As a programmer, your work will mostly be split up between either maintenance and feature development. It is up to you to decide which of the two you prefer to spend more time on. If you write bad code, you will end up spending the majority of your time doing bug fixing. If you write good code, you will spend the majority of your time developing new features … and no, you will not run out of features to develop because there will always be room for improvement and it is human nature for people to always strive for bigger and better and more efficient. People who write bad code, are forever stuck doing maintenance and support and never move on to bigger and better features and opportunities. So people who write bad code are doing themeselves a disservice in the long term.
As for becoming indispensable; in my experience it’s impossible to be 100% indispensable, but there are things you can do to become more needed and being needed is not binary (needed or not), but rather something on a scale e.g. needed from 1 – 10. Replacing a programmer/employee always has a cost associated with it in terms of recruitment costs as well as knowledge transfer costs (time and material spent learning the existing code base and technology) . With that said, it all comes down to money for the employer/customer, who will ask themeselves “what is easier, replacing the programmer or carrying on paying him/her”? The answer to that question will determine how needed you are.
Becoming needed is only one aspect, while becoming useful is another. In many ways, striving to become needed will make you less useful and vice versa. For example, the easiest way to become more needed is to become more specialized. The problem with specialising though is that you have less to fall back on if the technology you’ve specialised in becomes irrelevant.

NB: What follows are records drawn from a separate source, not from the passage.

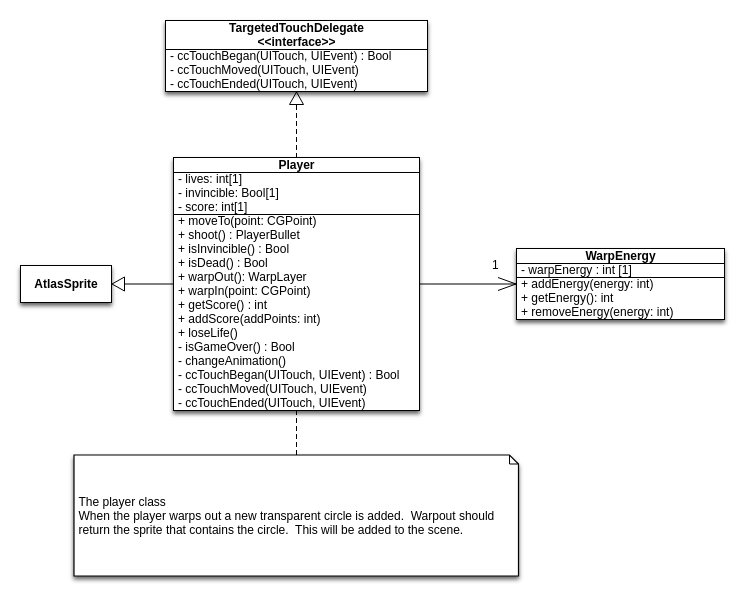
<!DOCTYPE html>
<html lang="en">
<head>
<meta charset="utf-8">
<title>Player class diagram</title>
<style>
:root {
  --paper: #fff;
  --ink: #000;
  --shadow: rgba(0, 0, 0, .6);
}
* { box-sizing: content-box; margin: 0; padding: 0; }
html, body { width: 745px; height: 597px; overflow: hidden; background: var(--paper); }
.diagram {
  position: relative;
  width: 745px;
  height: 597px;
  overflow: hidden;
  color: var(--ink);
  font: 12px/14px "Liberation Sans", Arial, sans-serif;
}
.connectors { position: absolute; left: 0; top: 0; }
.class {
  position: absolute;
  border: 1px solid var(--ink);
  background: var(--paper);
  box-shadow: 0 3px 4px var(--shadow);
}
.class h2 { font-size: 12px; line-height: 14px; font-weight: bold; text-align: center; }
.class ul {
  list-style: none;
  padding-left: 4px;
  box-shadow: inset 0 1px 0 var(--ink);
}
.class li { height: 14px; white-space: nowrap; }
.touch-delegate { left: 165px; top: 20px; width: 261px; }
.player { left: 173px; top: 157px; width: 245px; }
.warp-energy { left: 516px; top: 248px; width: 207px; }
.atlas-sprite {
  left: 20px; top: 265px; width: 90px; height: 36px;
  display: flex; align-items: center; justify-content: center;
}
.multiplicity { position: absolute; left: 492px; top: 258px; }
.note {
  position: absolute;
  left: 74px; top: 455px; width: 440px; height: 121px;
  padding-left: 4.5px;
  display: flex; align-items: center;
}
.note p { white-space: pre; }
</style>
</head>
<body>
<main class="diagram">
  <svg class="connectors" width="745" height="597" viewBox="0 0 745 597" fill="none" stroke="#000" aria-hidden="true">
    <defs>
      <filter id="note-shadow" x="-5%" y="-10%" width="110%" height="125%">
        <feDropShadow dx="0" dy="3" stdDeviation="2" flood-color="#000" flood-opacity=".6"/>
      </filter>
    </defs>
    <g id="realizes-delegate">
      <line x1="296.5" y1="158" x2="296.5" y2="105" stroke-dasharray="5 3"/>
      <polygon points="296.5,92 289.5,104.5 303.5,104.5" fill="#fff"/>
    </g>
    <g id="extends-sprite">
      <line x1="174" y1="284" x2="125" y2="284"/>
      <polygon points="112,284 124.5,277 124.5,291" fill="#fff"/>
    </g>
    <g id="has-warp-energy">
      <line x1="419" y1="284" x2="516" y2="284"/>
      <polyline points="498,277.5 516,284 498,290.5"/>
    </g>
    <line id="note-anchor" x1="296.5" y1="410" x2="296.5" y2="455" stroke-dasharray="5 3"/>
    <g id="note-sheet">
      <path d="M74 455H509.5L518.5 464V576H74Z" fill="#fff" stroke-width="1.2" filter="url(#note-shadow)"/>
      <polyline points="509.5,455 509.5,464 518.5,464"/>
    </g>
  </svg>

  <section class="class touch-delegate">
    <h2>TargetedTouchDelegate<br>&lt;&lt;interface&gt;&gt;</h2>
    <ul>
      <li>- ccTouchBegan(UITouch, UIEvent) : Bool</li>
      <li>- ccTouchMoved(UITouch, UIEvent)</li>
      <li>- ccTouchEnded(UITouch, UIEvent)</li>
    </ul>
  </section>

  <section class="class player">
    <h2>Player</h2>
    <ul>
      <li>- lives: int[1]</li>
      <li>- invincible: Bool[1]</li>
      <li>- score: int[1]</li>
    </ul>
    <ul>
      <li>+ moveTo(point: CGPoint)</li>
      <li>+ shoot() : PlayerBullet</li>
      <li>+ isInvincible() : Bool</li>
      <li>+ isDead() : Bool</li>
      <li>+ warpOut(): WarpLayer</li>
      <li>+ warpIn(point: CGPoint)</li>
      <li>+ getScore() : int</li>
      <li>+ addScore(addPoints: int)</li>
      <li>+ loseLife()</li>
      <li>- isGameOver() : Bool</li>
      <li>- changeAnimation()</li>
      <li>- ccTouchBegan(UITouch, UIEvent) : Bool</li>
      <li>- ccTouchMoved(UITouch, UIEvent)</li>
      <li>- ccTouchEnded(UITouch, UIEvent)</li>
    </ul>
  </section>

  <section class="class atlas-sprite">
    <h2>AtlasSprite</h2>
  </section>

  <span class="multiplicity">1</span>

  <section class="class warp-energy">
    <h2>WarpEnergy</h2>
    <ul>
      <li>- warpEnergy : int [1]</li>
    </ul>
    <ul>
      <li>+ addEnergy(energy: int)</li>
      <li>+ getEnergy(): int</li>
      <li>+ removeEnergy(energy: int)</li>
    </ul>
  </section>

  <aside class="note">
    <p>The player class
When the player warps out a new transparent circle is added.  Warpout should
return the sprite that contains the circle.  This will be added to the scene.</p>
  </aside>
</main>
</body>
</html>
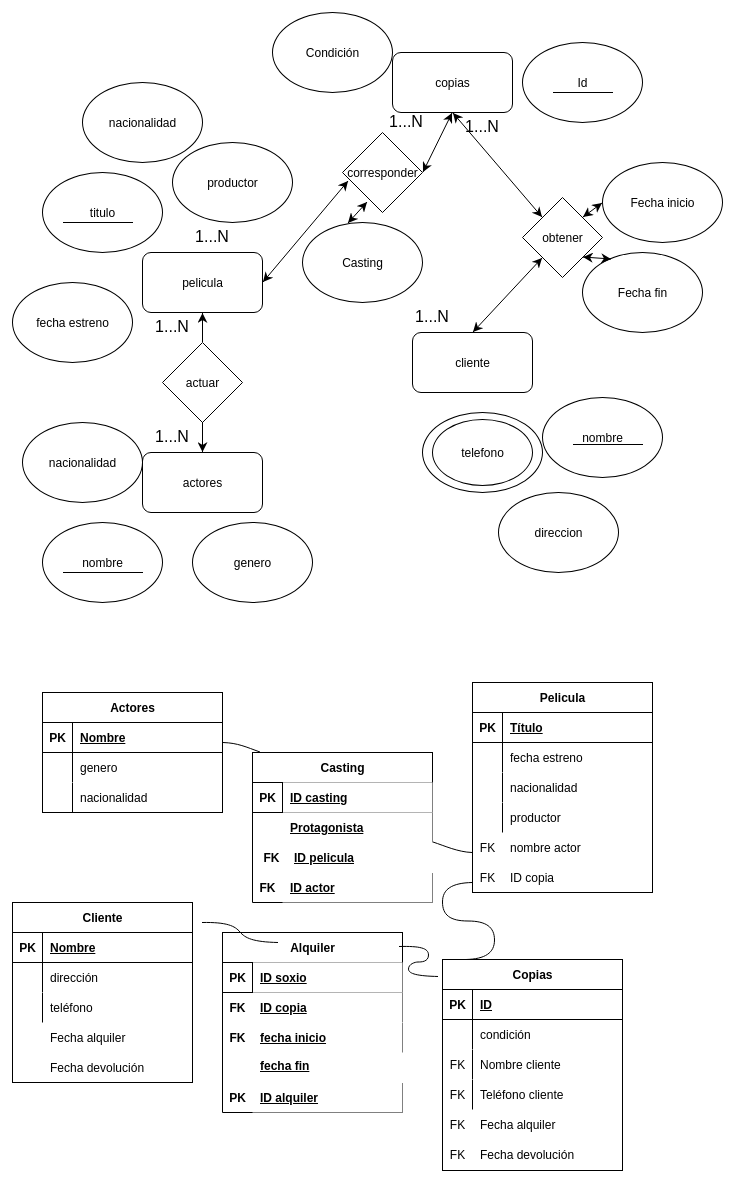
<!DOCTYPE html>
<html lang="es">
<head>
<meta charset="utf-8">
<title>Modelo entidad-relación: películas y alquileres</title>
<style>
:root { --ink: #000; --paper: #fff; --soft: #b4b4b4; --edge: #808080; }
* { box-sizing: border-box; margin: 0; padding: 0; }
html, body { width: 735px; height: 1184px; overflow: hidden; background: var(--paper); }
body { position: relative; color: var(--ink); font: 12px/14px "Liberation Sans", Arial, sans-serif; }

/* Diagram nodes */
.node, .cardinality, .table { position: absolute; left: var(--x); top: var(--y); }
.node { display: flex; align-items: center; justify-content: center; white-space: nowrap; }
.entity { width: 121px; height: 61px; border: 1px solid var(--ink); border-radius: 9px; }
.attribute { width: 121px; height: 81px; border: 1px solid var(--ink); border-radius: 50%; }
.multivalued::before { content: ""; position: absolute; inset: 6px 9px; border: 1px solid var(--ink); border-radius: 50%; }
.relation { width: 81px; height: 81px; }
.cardinality { width: 60px; font-size: 16px; line-height: 20px; text-align: center; }

/* Relational tables */
.table { width: 181px; height: var(--h); border: 1px solid var(--ink); display: grid; grid-auto-rows: 30px; }
.table h2 { display: flex; align-items: center; justify-content: center; font-size: 12px; border-bottom: 1px solid var(--ink); }
.row { display: grid; grid-template-columns: 30px 1fr; }
.row > * { display: flex; align-items: center; border-bottom: 1px solid transparent; }
.mark { justify-content: center; border-right: 1px solid var(--ink); }
.field { padding-left: 7px; white-space: nowrap; }
.open .mark { border-right-color: transparent; }
.primary > * { font-weight: 700; border-bottom-color: var(--ink); }
.primary u, .split u { text-underline-offset: 1px; }

/* Tables with lighter inner rules */
.split { border-right: 0; border-bottom-color: var(--edge); }
.split h2 { border-right: 1px solid var(--ink); border-bottom-color: var(--soft); position: relative; }
.split h2::after { content: ""; position: absolute; left: 0; bottom: -1px; width: 30px; height: 1px; background: var(--ink); }
.split .row > * { font-weight: 700; }
.split .field { border-right: 1px solid var(--edge); }
.split .primary .field { border-bottom-color: var(--soft); }
.split .gap .field { border-right-color: transparent; }
.split .row:last-child .mark { border-bottom-color: var(--ink); }
.nudge .mark { padding-left: 8px; }
.nudge .field { padding-left: 11px; }
.raised > * { padding-bottom: 4px; }

.connectors { position: absolute; left: 0; top: 0; fill: none; stroke: var(--ink); stroke-width: 1; }
</style>
</head>
<body>

<!-- Entities -->
<div class="node entity" style="--x:392px;--y:52px">copias</div>
<div class="node entity" style="--x:142px;--y:252px">pelicula</div>
<div class="node entity" style="--x:412px;--y:332px">cliente</div>
<div class="node entity" style="--x:142px;--y:452px">actores</div>

<!-- Relations -->
<div class="node relation" style="--x:342px;--y:132px">corresponder</div>
<div class="node relation" style="--x:522px;--y:197px">obtener</div>
<div class="node relation" style="--x:162px;--y:342px">actuar</div>

<!-- Attributes -->
<div class="node attribute" style="--x:272px;--y:12px">Condición</div>
<div class="node attribute" style="--x:522px;--y:42px">Id</div>
<div class="node attribute" style="--x:82px;--y:82px">nacionalidad</div>
<div class="node attribute" style="--x:172px;--y:142px">productor</div>
<div class="node attribute" style="--x:42px;--y:172px">titulo</div>
<div class="node attribute" style="--x:12px;--y:282px">fecha estreno</div>
<div class="node attribute" style="--x:302px;--y:222px">Casting</div>
<div class="node attribute" style="--x:602px;--y:162px">Fecha inicio</div>
<div class="node attribute" style="--x:582px;--y:252px">Fecha fin</div>
<div class="node attribute" style="--x:22px;--y:422px">nacionalidad</div>
<div class="node attribute" style="--x:42px;--y:522px">nombre</div>
<div class="node attribute" style="--x:192px;--y:522px">genero</div>
<div class="node attribute multivalued" style="--x:422px;--y:412px">telefono</div>
<div class="node attribute" style="--x:542px;--y:397px">nombre</div>
<div class="node attribute" style="--x:498px;--y:492px">direccion</div>

<!-- Cardinalities -->
<div class="cardinality" style="--x:376px;--y:112px">1...N</div>
<div class="cardinality" style="--x:452px;--y:117px">1...N</div>
<div class="cardinality" style="--x:182px;--y:227px">1...N</div>
<div class="cardinality" style="--x:142px;--y:317px">1...N</div>
<div class="cardinality" style="--x:142px;--y:427px">1...N</div>
<div class="cardinality" style="--x:402px;--y:307px">1...N</div>

<!-- Tables -->
<section class="table" style="--x:42px;--y:692px;--h:121px">
  <h2>Actores</h2>
  <p class="row primary"><span class="mark">PK</span><span class="field"><u>Nombre</u></span></p>
  <p class="row"><span class="mark"></span><span class="field">genero</span></p>
  <p class="row"><span class="mark"></span><span class="field">nacionalidad</span></p>
</section>

<section class="table split" style="--x:252px;--y:752px;--h:151px">
  <h2>Casting</h2>
  <p class="row primary"><span class="mark">PK</span><span class="field"><u>ID casting</u></span></p>
  <p class="row open"><span class="mark"></span><span class="field"><u>Protagonista</u></span></p>
  <p class="row open gap nudge"><span class="mark">FK</span><span class="field"><u>ID pelicula</u></span></p>
  <p class="row open"><span class="mark">FK</span><span class="field"><u>ID actor</u></span></p>
</section>

<section class="table" style="--x:472px;--y:682px;--h:211px">
  <h2>Pelicula</h2>
  <p class="row primary"><span class="mark">PK</span><span class="field"><u>Título</u></span></p>
  <p class="row"><span class="mark"></span><span class="field">fecha estreno</span></p>
  <p class="row"><span class="mark"></span><span class="field">nacionalidad</span></p>
  <p class="row"><span class="mark"></span><span class="field">productor</span></p>
  <p class="row open"><span class="mark">FK</span><span class="field">nombre actor</span></p>
  <p class="row open"><span class="mark">FK</span><span class="field">ID copia</span></p>
</section>

<section class="table" style="--x:12px;--y:902px;--h:181px">
  <h2>Cliente</h2>
  <p class="row primary"><span class="mark">PK</span><span class="field"><u>Nombre</u></span></p>
  <p class="row"><span class="mark"></span><span class="field">dirección</span></p>
  <p class="row"><span class="mark"></span><span class="field">teléfono</span></p>
  <p class="row open"><span class="mark"></span><span class="field">Fecha alquiler</span></p>
  <p class="row open"><span class="mark"></span><span class="field">Fecha devolución</span></p>
</section>

<section class="table split" style="--x:222px;--y:932px;--h:181px">
  <h2>Alquiler</h2>
  <p class="row primary"><span class="mark">PK</span><span class="field"><u>ID soxio</u></span></p>
  <p class="row open"><span class="mark">FK</span><span class="field"><u>ID copia</u></span></p>
  <p class="row open"><span class="mark">FK</span><span class="field"><u>fecha inicio</u></span></p>
  <p class="row open gap raised"><span class="mark"></span><span class="field"><u>fecha fin</u></span></p>
  <p class="row open"><span class="mark">PK</span><span class="field"><u>ID alquiler</u></span></p>
</section>

<section class="table" style="--x:442px;--y:959px;--h:212px">
  <h2>Copias</h2>
  <p class="row primary"><span class="mark">PK</span><span class="field"><u>ID</u></span></p>
  <p class="row"><span class="mark"></span><span class="field">condición</span></p>
  <p class="row"><span class="mark">FK</span><span class="field">Nombre cliente</span></p>
  <p class="row"><span class="mark">FK</span><span class="field">Teléfono cliente</span></p>
  <p class="row open"><span class="mark">FK</span><span class="field">Fecha alquiler</span></p>
  <p class="row open"><span class="mark">FK</span><span class="field">Fecha devolución</span></p>
</section>

<svg class="connectors" width="735" height="1184" viewBox="0 0 735 1184" aria-hidden="true">
  <defs>
    <marker id="arrow" viewBox="0 0 10 10" refX="10" refY="5" markerWidth="10" markerHeight="10" markerUnits="userSpaceOnUse" orient="auto-start-reverse">
      <path d="M0 0L10 5L0 10L3 5Z" fill="#000" stroke="none"/>
    </marker>
    <polygon id="diamond" points="40,0 80,40 40,80 0,40"/>
  </defs>

  <g id="relation-shapes">
    <use href="#diamond" x="342.5" y="132.5"/>
    <use href="#diamond" x="522.5" y="197.5"/>
    <use href="#diamond" x="162.5" y="342.5"/>
  </g>

  <g id="two-way-links" marker-start="url(#arrow)" marker-end="url(#arrow)">
    <path d="M263 282L348 181"/>
    <path d="M423 172L452 113"/>
    <path d="M453 113L542 217"/>
    <path d="M542 258L473 332"/>
    <path d="M583 217L602 203"/>
    <path d="M583 257L611 259"/>
    <path d="M367 202L348 223"/>
  </g>

  <g id="one-way-links" marker-end="url(#arrow)">
    <path d="M202.5 342V313"/>
    <path d="M202.5 422V452"/>
  </g>

  <g id="key-underlines">
    <path d="M553 92.5H613"/>
    <path d="M63 222.5H133"/>
    <path d="M63 572.5H143"/>
    <path d="M573 444.5H643"/>
  </g>

  <g id="table-links">
    <path d="M223 742.5C238 743 246 747 260 752"/>
    <path d="M433 842C445 846 458 852 472 852.5"/>
    <path d="M472 882.5C452 883 442.5 889 442.5 902S450 921 468 921S494.5 927 494.5 940S485 959 466 959.5"/>
    <path d="M202 922.5C227 922 235 926 240 932S253 942 278 942.5"/>
    <path d="M399 946.5C420 946 428.5 948 428.5 955S421 962 418 962S408.5 964 408.5 969S418 976 438 976.5"/>
  </g>
</svg>

</body>
</html>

Become needed: specialize by setting yourself apart from the rest.
- Stay away from mainstream technologies and companies: the more popular a technology is the more programmers/experts there are in the market for that specific technology. This obviously means that you will have more competiton. More competiton means greater supply in the market, which means lower prices/salaries for those programmers. When there are 1000 programmers like you lining up at the employer’s door, it becomes easy to replace you.
- Focus on either leading edge or trailing edge technologies for the same reasons as above i.e. there are few that dig into and risk learning a leading edge technology. The same applies to legacy technologies where there is a shortage of skilled people. Nobody wants to learn legacy technologies because it’s not cool. Don’t try to be cool, instead try to be needed.
- Find a niche market/product: there may be mainstream development stacks/technologies being implemented in niche markets/products, but there will always be small details that are learnt only through experience in that specific market. New comers will therefore have a tougher time getting up to speed.
- Learn proprietary technologies: in other words learn technologies that other people cannot learn by simply browsing the internet or picking up a book at the local book store. These are technologies that can only be learnt from your company sending you on those courses etc. Once again this will set you apart from the rest.
- N.B. with all of the above said, keep in mind that there is a tradeoff to specializing. The more you specialize the more needed you are, but the less usefull you become i.e. you may know a technology better than anyone else in the country, but if you can’t do anything else you are not that usefull.
Become useful: generalize by being able to do as many different jobs as possible. See the big picture by understanding the big picture as well as the details: most people focus on either the details (lines of code) or the design/strategy. You don’t have to be an expert at everything, but the wider you spread your view the better.
- Business Logic: Even more importantly, understand the business rules of the software you’re developing. Any programmer with equivalent technical skills as you can take over your code immediately. However, learning the business rules of the software takes a huge amount of time and if there is limited documentation it makes it almost impossible for someone else to take over an intricate software product.
- Design: Learn the design of the software, in terms of how all the components fit together to make up the entire system i.e. the web application, database, clients, services etc. As with the above point, anybody can come in and undertand a specific function in your code, but understanding the overall design of the software is incredibly difficult if there is limited documentation or limited knowledge transfer.
- Sales: Learn and get involved in the sales/business aspect of your company, in terms of what it takes to sell the product and what the customers are looking for. Once again any other programmer can come in and take over some code, but being part of the sales cycle makes your more needed as well as more useful.